┌─ SUPPLIED RECORDS
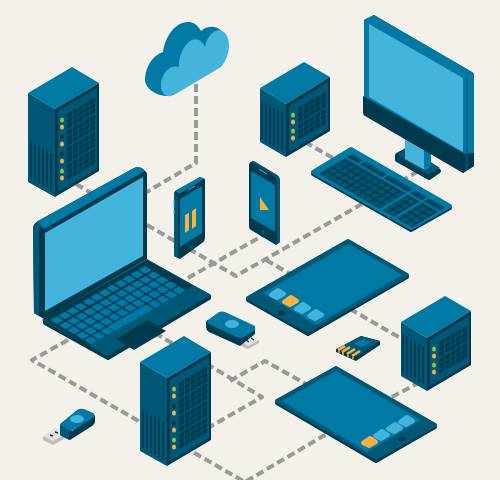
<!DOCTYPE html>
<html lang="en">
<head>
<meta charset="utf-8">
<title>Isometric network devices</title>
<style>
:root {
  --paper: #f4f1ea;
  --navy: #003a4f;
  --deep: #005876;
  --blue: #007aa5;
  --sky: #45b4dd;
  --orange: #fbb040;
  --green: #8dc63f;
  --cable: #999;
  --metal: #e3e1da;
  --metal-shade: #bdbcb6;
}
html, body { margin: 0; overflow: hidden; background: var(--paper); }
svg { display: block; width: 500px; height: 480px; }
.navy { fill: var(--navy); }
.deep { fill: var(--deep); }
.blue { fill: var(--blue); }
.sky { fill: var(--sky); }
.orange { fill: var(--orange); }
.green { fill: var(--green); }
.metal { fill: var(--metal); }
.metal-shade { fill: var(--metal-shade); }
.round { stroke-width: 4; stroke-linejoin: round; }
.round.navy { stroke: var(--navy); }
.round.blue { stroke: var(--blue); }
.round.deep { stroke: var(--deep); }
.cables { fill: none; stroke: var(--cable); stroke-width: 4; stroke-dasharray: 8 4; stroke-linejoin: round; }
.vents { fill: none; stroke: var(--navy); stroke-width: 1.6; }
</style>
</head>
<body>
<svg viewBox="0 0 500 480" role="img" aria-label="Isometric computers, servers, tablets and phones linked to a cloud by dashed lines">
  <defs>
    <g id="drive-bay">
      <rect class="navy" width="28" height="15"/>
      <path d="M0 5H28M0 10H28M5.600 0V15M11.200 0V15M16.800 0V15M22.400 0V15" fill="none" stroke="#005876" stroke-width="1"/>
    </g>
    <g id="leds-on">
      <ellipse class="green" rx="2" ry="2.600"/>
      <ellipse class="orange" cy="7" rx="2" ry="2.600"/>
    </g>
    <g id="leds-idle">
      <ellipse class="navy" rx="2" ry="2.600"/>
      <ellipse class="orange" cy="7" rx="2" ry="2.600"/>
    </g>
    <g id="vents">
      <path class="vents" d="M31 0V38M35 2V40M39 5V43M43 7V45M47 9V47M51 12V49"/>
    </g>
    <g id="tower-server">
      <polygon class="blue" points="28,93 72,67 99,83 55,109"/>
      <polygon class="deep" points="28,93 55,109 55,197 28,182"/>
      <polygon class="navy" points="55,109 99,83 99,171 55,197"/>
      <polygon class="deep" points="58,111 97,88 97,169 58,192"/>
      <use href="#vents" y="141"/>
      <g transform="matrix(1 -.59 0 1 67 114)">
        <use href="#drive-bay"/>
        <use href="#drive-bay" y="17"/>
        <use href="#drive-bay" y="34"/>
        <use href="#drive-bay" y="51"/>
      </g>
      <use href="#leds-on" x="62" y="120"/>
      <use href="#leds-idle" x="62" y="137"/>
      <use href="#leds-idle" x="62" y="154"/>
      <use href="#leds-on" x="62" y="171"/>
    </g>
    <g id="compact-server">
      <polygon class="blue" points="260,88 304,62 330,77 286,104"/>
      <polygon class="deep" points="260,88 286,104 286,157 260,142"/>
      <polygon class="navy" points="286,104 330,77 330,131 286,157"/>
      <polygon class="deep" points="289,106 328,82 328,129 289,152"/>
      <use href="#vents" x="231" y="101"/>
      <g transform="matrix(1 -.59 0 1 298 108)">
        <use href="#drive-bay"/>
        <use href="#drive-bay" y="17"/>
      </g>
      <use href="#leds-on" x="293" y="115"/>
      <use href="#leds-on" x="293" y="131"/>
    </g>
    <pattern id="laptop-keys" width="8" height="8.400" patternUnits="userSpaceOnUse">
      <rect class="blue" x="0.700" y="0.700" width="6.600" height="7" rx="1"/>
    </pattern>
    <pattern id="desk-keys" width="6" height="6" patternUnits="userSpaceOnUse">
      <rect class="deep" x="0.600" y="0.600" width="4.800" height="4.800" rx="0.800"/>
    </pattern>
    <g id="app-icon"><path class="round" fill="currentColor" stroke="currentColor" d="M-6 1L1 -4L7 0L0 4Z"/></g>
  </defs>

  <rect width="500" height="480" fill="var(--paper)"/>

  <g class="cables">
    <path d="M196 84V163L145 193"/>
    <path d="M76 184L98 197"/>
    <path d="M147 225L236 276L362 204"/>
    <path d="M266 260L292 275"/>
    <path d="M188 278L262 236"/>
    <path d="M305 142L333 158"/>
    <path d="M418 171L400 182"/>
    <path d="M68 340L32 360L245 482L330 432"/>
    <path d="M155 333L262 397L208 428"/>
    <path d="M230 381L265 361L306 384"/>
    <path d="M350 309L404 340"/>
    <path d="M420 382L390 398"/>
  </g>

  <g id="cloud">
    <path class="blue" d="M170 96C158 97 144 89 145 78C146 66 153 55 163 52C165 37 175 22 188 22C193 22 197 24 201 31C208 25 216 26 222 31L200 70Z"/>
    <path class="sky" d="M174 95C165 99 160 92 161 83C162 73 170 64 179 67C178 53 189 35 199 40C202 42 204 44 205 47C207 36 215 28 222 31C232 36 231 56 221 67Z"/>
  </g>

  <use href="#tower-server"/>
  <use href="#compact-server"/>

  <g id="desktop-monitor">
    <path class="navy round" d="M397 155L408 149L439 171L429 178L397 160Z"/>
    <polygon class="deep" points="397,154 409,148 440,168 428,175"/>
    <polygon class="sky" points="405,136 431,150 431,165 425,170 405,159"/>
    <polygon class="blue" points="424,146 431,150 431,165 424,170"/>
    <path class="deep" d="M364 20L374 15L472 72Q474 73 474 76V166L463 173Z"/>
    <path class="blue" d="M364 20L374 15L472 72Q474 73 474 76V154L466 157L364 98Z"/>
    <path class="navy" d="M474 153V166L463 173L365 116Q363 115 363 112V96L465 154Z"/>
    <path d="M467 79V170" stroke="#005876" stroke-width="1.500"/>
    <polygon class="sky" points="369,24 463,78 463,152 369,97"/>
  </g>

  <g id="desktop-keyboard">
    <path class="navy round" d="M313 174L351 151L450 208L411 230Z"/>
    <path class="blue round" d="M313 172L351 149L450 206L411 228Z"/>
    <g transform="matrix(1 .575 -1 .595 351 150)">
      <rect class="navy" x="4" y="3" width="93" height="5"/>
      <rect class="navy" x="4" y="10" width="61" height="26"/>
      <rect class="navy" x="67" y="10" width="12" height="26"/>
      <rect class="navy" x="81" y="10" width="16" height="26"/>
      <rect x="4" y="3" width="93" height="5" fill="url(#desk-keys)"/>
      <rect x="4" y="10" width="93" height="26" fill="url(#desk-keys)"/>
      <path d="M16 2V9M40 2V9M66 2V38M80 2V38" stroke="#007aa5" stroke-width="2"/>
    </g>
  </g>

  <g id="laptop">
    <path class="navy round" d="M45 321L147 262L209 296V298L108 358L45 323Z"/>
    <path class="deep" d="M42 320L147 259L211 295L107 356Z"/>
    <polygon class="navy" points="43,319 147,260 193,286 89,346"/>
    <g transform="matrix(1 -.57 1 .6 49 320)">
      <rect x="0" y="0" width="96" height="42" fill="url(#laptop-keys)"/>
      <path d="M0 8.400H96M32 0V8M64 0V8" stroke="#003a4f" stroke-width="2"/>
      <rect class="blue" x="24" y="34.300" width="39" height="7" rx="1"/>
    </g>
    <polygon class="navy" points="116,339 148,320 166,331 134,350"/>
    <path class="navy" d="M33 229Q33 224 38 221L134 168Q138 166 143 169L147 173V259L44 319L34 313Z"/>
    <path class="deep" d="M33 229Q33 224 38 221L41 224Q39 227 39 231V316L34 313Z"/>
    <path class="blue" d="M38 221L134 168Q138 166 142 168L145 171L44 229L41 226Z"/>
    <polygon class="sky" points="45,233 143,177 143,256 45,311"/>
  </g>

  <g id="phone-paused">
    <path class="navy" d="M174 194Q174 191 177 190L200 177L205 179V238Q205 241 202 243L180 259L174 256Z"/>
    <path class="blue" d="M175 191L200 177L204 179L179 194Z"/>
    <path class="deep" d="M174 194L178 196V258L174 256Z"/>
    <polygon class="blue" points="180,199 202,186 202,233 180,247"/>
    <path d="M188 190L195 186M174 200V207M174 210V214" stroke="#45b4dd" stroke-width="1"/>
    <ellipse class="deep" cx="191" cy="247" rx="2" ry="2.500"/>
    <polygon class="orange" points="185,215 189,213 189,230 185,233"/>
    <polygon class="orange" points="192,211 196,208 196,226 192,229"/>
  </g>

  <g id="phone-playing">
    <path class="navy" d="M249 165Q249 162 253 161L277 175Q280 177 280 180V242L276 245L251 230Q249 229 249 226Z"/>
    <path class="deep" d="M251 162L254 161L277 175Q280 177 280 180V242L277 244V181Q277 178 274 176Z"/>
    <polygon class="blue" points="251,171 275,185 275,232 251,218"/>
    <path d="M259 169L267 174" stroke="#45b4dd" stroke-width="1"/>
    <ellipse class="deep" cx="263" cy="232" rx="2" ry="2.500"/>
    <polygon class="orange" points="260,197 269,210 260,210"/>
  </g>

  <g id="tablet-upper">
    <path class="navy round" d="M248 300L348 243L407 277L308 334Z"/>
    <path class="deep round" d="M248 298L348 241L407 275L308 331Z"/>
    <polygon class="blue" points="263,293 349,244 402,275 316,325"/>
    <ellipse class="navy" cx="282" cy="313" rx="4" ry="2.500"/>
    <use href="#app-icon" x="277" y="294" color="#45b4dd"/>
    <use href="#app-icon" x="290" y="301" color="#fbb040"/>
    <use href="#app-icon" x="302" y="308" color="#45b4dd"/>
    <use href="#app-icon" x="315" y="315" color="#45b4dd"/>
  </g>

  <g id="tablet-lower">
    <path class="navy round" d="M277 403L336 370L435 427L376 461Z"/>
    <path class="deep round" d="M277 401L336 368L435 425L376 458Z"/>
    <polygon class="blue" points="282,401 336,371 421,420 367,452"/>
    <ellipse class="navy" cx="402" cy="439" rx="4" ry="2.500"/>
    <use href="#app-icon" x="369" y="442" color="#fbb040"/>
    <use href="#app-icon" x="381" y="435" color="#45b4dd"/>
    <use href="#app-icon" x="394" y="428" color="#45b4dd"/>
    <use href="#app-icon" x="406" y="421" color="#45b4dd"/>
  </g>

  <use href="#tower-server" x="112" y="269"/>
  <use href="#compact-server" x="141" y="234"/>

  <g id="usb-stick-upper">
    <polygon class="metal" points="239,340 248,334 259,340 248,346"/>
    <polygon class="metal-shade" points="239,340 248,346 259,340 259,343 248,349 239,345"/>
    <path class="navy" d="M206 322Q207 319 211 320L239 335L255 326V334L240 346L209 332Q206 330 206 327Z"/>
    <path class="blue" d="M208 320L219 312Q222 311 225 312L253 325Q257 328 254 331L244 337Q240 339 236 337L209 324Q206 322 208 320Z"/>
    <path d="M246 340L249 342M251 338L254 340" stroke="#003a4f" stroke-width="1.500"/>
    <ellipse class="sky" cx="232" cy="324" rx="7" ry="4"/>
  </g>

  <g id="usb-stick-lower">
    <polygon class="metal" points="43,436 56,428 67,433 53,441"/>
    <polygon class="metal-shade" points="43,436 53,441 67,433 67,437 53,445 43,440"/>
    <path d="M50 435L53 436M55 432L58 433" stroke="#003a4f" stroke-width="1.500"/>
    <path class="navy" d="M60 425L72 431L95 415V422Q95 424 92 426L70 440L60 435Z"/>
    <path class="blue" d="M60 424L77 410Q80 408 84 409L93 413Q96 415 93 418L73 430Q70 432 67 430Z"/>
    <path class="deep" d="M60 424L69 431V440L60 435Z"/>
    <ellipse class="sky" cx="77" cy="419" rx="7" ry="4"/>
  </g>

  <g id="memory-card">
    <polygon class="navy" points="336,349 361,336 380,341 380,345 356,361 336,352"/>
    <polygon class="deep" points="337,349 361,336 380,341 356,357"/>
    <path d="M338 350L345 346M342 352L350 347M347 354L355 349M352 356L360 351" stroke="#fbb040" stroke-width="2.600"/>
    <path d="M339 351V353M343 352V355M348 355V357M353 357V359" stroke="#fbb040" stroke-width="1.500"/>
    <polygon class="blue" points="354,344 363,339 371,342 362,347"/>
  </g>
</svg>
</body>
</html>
└─
WORK ITEM:
Where a line above contains the string "desktop", copy that line.

RESPONSE BELOW:
  <g id="desktop-monitor">
  <g id="desktop-keyboard">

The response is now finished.